Records excerpted from a collection
BEGIN
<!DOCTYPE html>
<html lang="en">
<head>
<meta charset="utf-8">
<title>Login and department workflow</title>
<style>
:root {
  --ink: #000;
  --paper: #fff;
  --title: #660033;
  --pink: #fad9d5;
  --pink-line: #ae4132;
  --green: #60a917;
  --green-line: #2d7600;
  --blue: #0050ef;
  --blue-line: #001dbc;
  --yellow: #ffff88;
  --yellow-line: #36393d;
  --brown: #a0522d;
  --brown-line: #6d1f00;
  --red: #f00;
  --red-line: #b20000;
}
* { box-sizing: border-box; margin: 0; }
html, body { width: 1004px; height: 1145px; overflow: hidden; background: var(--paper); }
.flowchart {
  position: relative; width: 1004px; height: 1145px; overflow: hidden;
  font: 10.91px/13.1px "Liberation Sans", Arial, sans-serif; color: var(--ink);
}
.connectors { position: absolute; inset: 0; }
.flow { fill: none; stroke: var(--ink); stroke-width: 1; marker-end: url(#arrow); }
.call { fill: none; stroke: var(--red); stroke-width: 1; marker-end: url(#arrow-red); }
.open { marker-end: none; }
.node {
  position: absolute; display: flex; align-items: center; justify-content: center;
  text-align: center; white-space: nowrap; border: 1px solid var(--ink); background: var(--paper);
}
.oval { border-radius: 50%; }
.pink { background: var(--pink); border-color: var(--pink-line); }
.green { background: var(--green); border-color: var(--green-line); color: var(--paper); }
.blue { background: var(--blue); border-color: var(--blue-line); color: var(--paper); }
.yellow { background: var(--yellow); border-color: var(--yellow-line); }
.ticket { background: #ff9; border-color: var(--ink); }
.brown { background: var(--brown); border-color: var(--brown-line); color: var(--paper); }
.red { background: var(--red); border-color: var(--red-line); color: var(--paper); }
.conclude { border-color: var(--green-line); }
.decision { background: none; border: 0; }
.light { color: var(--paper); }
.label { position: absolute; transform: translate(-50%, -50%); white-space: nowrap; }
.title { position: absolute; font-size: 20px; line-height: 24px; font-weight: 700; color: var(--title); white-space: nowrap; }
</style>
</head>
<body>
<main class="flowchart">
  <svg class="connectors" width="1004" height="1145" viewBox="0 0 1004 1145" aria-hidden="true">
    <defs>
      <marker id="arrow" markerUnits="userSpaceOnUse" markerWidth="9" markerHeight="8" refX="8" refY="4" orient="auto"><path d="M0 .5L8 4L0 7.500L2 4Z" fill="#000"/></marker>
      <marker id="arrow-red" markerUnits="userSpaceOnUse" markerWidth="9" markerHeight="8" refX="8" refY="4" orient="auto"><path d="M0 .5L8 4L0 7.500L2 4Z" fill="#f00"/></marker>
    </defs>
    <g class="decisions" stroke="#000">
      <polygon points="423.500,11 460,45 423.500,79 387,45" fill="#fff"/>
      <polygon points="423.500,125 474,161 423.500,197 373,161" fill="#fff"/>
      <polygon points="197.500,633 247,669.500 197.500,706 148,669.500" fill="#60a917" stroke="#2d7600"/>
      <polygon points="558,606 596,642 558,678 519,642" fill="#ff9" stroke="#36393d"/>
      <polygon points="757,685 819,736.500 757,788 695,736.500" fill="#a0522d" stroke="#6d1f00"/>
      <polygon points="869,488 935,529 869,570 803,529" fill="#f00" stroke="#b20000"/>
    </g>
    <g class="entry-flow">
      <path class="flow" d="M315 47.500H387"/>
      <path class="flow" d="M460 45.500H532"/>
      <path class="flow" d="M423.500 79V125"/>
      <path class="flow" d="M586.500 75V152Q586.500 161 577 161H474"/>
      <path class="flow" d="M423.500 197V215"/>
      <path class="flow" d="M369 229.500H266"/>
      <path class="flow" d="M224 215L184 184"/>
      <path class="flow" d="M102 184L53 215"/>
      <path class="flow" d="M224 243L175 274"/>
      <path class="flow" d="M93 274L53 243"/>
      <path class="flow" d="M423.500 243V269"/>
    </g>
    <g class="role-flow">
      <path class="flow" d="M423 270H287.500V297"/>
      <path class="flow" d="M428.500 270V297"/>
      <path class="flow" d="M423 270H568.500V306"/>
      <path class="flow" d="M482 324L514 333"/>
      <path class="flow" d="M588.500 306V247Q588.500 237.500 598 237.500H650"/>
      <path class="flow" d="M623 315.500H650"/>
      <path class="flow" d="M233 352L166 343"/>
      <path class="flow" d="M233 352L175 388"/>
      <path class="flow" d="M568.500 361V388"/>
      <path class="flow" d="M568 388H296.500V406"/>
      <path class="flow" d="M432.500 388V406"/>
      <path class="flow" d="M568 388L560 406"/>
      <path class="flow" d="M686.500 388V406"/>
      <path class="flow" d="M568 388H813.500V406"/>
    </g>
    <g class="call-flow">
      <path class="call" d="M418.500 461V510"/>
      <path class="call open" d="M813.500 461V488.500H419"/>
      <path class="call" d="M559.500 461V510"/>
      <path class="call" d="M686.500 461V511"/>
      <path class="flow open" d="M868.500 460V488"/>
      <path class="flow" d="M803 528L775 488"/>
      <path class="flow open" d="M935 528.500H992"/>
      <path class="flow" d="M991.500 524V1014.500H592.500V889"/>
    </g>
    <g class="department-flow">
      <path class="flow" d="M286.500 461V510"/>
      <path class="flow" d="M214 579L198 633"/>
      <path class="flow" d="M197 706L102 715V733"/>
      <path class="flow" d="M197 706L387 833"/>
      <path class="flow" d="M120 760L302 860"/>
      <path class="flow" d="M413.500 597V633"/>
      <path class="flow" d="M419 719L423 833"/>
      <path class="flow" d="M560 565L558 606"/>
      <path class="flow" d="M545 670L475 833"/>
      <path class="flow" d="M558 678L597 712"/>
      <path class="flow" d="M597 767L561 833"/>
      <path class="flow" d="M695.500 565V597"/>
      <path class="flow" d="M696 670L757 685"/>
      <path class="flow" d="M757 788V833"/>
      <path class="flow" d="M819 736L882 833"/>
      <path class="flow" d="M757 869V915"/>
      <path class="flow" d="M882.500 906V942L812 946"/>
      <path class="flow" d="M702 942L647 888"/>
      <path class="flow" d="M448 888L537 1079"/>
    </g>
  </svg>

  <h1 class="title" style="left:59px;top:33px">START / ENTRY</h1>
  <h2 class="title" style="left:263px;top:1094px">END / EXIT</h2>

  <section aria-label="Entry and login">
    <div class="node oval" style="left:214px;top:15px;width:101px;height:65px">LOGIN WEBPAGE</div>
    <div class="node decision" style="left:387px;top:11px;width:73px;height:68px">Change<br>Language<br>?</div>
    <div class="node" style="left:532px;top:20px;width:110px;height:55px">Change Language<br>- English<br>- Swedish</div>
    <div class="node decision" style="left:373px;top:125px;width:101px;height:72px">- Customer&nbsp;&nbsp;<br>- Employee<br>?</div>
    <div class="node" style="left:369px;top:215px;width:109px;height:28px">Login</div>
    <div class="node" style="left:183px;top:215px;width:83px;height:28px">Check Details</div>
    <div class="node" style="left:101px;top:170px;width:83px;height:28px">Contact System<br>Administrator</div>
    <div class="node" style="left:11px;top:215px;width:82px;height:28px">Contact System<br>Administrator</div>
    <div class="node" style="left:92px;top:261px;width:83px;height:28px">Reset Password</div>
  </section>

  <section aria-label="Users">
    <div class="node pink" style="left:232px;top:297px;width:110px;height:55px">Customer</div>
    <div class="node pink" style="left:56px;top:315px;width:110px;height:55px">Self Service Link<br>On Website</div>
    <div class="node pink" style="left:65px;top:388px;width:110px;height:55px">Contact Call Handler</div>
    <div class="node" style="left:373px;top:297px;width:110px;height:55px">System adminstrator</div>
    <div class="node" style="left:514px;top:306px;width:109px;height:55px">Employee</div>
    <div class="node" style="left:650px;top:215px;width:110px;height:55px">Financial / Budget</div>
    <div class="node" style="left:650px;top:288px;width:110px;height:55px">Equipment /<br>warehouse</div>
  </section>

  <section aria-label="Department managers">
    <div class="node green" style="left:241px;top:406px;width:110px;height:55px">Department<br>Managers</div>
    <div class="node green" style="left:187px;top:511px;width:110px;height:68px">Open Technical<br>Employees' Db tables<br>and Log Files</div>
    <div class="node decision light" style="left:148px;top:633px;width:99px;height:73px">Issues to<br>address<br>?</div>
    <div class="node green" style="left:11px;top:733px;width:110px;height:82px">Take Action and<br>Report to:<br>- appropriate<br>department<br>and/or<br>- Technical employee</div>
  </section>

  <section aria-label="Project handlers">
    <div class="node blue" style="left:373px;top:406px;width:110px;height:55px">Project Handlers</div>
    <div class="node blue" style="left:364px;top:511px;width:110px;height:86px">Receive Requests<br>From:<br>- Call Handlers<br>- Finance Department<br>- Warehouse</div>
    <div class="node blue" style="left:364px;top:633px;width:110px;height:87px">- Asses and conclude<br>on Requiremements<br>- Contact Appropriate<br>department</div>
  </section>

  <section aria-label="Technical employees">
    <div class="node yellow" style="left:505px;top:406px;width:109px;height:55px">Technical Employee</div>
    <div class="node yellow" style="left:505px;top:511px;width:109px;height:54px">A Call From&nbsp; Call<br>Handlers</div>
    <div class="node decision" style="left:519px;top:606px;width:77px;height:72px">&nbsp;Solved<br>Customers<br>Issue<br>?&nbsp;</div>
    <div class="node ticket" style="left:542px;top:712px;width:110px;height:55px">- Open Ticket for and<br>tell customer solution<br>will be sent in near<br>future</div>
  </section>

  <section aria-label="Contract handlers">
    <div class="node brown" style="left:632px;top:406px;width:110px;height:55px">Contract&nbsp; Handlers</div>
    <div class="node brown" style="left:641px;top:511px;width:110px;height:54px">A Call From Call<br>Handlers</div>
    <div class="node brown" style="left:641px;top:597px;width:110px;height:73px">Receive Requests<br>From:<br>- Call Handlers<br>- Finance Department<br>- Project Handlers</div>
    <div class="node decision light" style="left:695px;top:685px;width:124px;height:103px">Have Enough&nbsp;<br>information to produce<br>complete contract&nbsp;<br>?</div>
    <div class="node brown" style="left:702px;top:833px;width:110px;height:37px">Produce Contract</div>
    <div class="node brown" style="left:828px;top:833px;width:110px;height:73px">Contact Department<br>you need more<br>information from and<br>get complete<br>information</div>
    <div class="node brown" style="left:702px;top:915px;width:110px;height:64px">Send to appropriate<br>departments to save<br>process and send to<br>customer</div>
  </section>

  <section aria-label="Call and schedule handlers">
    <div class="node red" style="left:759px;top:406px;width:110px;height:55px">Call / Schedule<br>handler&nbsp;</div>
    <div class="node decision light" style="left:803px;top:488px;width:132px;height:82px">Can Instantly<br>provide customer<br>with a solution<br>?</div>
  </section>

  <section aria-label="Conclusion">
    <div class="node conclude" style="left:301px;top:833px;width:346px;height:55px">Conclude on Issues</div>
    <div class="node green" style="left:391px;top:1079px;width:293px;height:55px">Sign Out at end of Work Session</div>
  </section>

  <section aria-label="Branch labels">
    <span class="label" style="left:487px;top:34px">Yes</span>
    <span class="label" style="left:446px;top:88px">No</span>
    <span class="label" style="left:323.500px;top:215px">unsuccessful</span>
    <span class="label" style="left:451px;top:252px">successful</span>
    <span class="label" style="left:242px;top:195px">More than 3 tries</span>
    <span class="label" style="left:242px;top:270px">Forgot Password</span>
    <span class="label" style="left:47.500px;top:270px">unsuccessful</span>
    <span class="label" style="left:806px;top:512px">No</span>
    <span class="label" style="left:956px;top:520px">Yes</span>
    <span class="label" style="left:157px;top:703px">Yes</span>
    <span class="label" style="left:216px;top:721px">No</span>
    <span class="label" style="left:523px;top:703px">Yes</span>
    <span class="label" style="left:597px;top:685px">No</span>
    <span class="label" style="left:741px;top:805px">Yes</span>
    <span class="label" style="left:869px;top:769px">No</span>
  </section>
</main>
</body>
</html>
END
*WHAT THIS TASK INVOLVES*
Show me all lines in the records that contain "hidden".

*EXERCISE ANSWER*
html, body { width: 1004px; height: 1145px; overflow: hidden; background: var(--paper); }
  position: relative; width: 1004px; height: 1145px; overflow: hidden;
  <svg class="connectors" width="1004" height="1145" viewBox="0 0 1004 1145" aria-hidden="true">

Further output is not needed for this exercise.